** Opening MATERIALS PROVIDED block **

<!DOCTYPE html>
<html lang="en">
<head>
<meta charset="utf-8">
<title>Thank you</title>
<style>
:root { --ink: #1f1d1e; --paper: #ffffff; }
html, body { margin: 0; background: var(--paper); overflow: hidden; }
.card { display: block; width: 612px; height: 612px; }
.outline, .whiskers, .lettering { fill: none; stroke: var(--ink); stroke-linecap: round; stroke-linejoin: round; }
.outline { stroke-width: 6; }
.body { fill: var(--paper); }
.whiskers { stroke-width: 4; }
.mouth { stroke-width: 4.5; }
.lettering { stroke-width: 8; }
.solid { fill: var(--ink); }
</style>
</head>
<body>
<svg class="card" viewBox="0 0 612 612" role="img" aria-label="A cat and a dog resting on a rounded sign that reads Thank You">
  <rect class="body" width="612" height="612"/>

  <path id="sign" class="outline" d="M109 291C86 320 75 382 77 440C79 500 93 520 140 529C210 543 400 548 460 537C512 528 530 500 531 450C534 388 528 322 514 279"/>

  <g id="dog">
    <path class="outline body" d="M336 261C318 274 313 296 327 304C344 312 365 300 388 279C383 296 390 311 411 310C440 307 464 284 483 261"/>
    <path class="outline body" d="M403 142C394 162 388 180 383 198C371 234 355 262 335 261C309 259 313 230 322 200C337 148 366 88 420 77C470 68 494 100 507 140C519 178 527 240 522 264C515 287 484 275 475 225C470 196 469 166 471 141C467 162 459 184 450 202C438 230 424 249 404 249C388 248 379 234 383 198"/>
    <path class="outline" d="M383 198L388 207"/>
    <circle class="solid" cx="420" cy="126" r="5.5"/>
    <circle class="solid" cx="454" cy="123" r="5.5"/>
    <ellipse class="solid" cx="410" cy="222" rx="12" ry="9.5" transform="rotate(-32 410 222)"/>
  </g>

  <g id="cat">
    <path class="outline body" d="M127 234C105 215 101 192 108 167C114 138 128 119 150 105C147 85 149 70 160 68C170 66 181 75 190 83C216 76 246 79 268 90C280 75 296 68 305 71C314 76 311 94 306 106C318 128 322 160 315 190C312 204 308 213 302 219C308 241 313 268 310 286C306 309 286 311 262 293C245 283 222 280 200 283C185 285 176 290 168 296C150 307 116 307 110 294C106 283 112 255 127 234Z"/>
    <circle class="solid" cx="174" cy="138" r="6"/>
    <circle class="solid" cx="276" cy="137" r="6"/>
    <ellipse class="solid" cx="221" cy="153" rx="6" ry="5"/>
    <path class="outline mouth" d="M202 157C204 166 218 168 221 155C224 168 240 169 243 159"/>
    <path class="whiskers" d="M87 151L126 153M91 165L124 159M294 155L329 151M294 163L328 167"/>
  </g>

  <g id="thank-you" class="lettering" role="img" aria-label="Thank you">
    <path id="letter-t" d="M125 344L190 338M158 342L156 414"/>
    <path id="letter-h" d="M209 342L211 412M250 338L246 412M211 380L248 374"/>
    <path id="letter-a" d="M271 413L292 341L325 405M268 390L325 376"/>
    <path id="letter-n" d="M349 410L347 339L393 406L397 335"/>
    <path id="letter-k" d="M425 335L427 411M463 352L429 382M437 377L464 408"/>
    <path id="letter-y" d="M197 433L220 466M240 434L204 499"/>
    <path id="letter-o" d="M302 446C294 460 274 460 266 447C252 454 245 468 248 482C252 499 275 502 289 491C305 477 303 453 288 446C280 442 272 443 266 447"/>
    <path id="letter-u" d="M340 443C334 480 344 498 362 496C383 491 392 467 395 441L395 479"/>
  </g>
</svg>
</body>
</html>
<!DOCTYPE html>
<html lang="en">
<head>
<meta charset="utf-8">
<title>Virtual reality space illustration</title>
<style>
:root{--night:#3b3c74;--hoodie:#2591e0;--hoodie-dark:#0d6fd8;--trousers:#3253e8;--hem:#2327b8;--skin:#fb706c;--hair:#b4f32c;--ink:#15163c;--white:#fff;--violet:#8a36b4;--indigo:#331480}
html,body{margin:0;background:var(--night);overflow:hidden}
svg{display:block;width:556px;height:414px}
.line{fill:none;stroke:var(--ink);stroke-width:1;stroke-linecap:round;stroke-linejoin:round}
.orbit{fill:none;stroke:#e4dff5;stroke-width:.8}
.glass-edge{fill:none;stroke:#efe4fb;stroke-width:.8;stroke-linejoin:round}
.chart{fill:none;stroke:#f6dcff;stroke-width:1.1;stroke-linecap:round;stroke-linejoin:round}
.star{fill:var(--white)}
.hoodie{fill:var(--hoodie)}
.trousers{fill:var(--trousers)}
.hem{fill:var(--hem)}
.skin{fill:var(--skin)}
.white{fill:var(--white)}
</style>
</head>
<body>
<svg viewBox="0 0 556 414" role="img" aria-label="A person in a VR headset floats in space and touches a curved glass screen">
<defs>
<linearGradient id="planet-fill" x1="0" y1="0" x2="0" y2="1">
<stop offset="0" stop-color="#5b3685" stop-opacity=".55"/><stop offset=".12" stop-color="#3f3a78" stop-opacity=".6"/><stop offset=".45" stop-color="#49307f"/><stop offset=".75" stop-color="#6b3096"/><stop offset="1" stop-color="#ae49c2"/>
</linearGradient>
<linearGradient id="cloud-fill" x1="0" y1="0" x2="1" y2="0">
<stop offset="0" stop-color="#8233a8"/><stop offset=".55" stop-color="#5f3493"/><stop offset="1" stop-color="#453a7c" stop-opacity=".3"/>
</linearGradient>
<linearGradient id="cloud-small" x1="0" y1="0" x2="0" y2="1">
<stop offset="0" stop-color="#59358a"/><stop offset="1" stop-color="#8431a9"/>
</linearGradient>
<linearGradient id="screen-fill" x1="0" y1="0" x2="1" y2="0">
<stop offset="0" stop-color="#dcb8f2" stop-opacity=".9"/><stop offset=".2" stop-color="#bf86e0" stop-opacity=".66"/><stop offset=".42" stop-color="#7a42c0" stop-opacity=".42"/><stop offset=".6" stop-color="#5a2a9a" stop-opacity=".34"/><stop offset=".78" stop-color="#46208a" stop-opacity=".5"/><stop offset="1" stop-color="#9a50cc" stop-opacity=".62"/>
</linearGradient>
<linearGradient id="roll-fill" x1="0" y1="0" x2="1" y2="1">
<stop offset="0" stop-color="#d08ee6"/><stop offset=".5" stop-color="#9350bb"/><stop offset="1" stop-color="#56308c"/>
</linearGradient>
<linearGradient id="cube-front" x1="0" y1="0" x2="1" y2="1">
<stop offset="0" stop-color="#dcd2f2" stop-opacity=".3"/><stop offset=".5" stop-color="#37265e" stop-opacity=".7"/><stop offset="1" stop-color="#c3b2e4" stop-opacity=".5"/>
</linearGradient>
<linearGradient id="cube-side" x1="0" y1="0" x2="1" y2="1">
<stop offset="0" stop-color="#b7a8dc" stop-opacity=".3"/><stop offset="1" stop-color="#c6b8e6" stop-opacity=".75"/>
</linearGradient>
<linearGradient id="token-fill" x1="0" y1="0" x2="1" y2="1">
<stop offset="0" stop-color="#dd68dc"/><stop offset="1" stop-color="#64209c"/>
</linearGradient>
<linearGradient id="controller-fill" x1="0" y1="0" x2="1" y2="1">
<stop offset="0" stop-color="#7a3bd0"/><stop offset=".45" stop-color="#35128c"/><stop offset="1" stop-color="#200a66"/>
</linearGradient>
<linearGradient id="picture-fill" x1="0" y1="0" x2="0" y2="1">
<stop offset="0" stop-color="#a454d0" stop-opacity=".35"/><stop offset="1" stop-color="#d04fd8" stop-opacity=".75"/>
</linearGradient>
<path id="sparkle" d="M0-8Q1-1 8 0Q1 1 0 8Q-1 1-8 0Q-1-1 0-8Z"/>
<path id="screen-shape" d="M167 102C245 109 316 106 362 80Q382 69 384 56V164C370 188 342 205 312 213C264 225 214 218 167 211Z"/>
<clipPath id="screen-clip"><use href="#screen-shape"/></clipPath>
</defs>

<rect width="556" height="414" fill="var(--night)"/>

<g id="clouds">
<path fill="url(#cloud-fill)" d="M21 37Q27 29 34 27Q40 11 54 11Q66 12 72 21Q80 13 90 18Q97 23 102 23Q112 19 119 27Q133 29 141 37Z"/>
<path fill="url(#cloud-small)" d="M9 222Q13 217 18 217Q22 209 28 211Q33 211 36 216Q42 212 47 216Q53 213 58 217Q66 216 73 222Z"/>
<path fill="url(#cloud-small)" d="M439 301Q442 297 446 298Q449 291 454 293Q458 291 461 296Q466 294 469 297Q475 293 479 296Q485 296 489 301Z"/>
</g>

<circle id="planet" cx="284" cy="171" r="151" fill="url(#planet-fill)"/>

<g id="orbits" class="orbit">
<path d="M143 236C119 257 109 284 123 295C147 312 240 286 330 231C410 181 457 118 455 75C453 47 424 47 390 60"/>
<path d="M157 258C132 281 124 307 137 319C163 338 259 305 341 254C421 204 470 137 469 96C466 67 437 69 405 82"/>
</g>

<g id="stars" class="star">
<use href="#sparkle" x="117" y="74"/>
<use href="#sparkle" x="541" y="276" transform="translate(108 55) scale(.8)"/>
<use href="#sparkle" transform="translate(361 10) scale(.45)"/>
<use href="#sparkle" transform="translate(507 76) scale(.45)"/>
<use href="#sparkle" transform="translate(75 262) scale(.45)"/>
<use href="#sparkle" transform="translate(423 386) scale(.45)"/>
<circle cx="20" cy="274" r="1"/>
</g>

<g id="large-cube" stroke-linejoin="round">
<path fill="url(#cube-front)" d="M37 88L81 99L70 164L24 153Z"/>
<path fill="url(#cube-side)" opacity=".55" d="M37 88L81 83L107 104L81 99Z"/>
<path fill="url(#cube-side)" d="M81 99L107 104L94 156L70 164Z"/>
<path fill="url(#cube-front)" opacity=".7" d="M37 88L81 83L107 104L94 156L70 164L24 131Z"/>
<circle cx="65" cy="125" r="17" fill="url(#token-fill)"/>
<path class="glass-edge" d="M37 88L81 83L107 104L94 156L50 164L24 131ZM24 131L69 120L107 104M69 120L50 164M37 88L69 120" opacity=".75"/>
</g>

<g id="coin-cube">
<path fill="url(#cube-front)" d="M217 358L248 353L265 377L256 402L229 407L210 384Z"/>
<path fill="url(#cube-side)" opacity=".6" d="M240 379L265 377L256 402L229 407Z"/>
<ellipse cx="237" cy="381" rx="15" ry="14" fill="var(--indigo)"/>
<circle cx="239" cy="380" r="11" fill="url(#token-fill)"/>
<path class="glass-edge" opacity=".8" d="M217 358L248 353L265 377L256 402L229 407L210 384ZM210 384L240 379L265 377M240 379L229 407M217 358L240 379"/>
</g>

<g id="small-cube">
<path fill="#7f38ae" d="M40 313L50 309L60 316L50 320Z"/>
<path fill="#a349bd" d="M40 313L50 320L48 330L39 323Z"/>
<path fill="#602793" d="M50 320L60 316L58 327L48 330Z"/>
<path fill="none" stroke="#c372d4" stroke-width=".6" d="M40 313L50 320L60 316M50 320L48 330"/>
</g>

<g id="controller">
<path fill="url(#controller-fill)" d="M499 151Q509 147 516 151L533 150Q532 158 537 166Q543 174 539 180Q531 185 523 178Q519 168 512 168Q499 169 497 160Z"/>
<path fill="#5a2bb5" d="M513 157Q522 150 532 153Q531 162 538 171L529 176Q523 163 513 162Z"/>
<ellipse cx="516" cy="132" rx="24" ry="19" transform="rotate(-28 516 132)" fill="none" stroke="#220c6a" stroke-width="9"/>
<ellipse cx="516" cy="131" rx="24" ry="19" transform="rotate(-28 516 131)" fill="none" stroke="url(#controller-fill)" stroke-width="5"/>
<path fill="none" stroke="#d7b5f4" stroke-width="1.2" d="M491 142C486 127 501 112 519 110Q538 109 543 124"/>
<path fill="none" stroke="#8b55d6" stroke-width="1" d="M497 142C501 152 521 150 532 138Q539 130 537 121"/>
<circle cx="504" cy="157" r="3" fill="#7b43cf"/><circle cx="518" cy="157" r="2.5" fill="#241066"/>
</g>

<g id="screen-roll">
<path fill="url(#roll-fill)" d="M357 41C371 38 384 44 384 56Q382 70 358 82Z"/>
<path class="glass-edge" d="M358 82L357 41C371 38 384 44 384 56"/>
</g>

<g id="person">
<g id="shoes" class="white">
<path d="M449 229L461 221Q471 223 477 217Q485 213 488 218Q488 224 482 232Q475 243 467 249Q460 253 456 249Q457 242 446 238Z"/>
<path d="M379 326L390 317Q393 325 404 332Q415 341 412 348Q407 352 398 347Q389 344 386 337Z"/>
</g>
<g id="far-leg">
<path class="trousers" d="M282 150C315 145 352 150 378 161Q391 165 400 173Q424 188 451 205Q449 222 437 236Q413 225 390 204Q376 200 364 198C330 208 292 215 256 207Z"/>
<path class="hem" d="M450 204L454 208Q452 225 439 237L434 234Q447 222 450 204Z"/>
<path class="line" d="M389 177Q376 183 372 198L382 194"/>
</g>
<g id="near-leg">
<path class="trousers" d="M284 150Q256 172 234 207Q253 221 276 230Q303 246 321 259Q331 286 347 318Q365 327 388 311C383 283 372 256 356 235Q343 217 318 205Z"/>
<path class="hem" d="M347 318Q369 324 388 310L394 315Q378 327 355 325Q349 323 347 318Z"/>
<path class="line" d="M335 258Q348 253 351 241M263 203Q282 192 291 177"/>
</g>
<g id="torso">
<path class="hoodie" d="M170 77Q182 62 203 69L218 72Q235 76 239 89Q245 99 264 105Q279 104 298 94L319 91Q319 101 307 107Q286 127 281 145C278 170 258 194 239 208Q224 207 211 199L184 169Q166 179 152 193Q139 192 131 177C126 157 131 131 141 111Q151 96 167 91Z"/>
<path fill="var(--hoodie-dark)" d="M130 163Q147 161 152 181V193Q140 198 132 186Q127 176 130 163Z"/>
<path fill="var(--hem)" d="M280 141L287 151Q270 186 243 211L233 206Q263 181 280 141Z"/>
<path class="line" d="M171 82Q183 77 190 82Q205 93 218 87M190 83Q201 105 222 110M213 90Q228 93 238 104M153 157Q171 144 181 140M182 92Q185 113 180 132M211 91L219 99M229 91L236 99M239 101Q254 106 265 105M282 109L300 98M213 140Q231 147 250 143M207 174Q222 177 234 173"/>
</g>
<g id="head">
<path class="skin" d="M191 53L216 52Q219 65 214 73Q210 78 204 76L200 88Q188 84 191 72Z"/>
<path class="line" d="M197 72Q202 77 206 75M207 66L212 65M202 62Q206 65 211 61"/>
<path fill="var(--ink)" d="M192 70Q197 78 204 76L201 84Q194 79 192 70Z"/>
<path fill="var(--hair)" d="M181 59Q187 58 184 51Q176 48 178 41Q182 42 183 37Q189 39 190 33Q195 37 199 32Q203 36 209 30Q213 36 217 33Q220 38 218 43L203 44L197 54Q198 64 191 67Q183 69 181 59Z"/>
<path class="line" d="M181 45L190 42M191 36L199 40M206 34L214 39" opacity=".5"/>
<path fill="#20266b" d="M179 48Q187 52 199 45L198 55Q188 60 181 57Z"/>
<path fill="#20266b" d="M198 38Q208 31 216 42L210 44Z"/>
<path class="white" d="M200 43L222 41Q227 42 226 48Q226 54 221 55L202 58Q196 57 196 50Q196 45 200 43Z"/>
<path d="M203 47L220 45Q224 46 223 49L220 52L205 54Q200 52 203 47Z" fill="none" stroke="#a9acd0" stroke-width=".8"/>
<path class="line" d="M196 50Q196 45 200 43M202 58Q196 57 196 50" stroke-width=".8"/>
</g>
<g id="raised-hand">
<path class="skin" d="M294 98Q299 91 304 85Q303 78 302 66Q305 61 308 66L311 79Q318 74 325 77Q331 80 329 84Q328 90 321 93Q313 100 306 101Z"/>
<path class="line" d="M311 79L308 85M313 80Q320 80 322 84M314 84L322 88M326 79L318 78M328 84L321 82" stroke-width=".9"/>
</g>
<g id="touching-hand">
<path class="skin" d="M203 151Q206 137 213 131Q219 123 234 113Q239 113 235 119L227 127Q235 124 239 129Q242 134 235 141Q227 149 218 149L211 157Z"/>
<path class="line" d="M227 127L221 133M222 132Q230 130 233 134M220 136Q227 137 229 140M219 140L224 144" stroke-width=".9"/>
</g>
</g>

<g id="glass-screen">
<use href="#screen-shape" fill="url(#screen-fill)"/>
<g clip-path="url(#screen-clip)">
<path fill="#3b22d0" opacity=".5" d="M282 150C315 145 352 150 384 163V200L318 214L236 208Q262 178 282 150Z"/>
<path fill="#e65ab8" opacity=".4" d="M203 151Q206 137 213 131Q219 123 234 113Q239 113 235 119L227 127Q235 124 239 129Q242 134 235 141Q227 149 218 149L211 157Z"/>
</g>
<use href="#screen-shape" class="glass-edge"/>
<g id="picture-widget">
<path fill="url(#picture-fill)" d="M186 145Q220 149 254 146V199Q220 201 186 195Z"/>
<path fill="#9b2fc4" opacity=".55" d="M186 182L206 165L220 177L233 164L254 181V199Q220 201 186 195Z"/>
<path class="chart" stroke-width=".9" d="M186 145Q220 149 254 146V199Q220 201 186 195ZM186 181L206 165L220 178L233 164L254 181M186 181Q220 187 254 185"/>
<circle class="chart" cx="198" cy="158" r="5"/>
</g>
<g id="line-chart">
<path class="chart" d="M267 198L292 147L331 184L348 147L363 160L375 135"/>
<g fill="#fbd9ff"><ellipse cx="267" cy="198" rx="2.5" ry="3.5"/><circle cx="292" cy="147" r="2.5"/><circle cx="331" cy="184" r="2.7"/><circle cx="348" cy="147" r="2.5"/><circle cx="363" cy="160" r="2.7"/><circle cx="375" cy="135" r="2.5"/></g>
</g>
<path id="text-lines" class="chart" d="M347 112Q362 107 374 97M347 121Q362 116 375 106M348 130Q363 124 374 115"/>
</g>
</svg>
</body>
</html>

** Closing MATERIALS PROVIDED block **

Where a line in the records above contains the string "circle", return that line.

(TASK SOLUTION)
    <circle class="solid" cx="420" cy="126" r="5.5"/>
    <circle class="solid" cx="454" cy="123" r="5.5"/>
    <circle class="solid" cx="174" cy="138" r="6"/>
    <circle class="solid" cx="276" cy="137" r="6"/>
<circle id="planet" cx="284" cy="171" r="151" fill="url(#planet-fill)"/>
<circle cx="20" cy="274" r="1"/>
<circle cx="65" cy="125" r="17" fill="url(#token-fill)"/>
<circle cx="239" cy="380" r="11" fill="url(#token-fill)"/>
<circle cx="504" cy="157" r="3" fill="#7b43cf"/><circle cx="518" cy="157" r="2.5" fill="#241066"/>
<circle class="chart" cx="198" cy="158" r="5"/>
<g fill="#fbd9ff"><ellipse cx="267" cy="198" rx="2.5" ry="3.5"/><circle cx="292" cy="147" r="2.5"/><circle cx="331" cy="184" r="2.7"/><circle cx="348" cy="147" r="2.5"/><circle cx="363" cy="160" r="2.7"/><circle cx="375" cy="135" r="2.5"/></g>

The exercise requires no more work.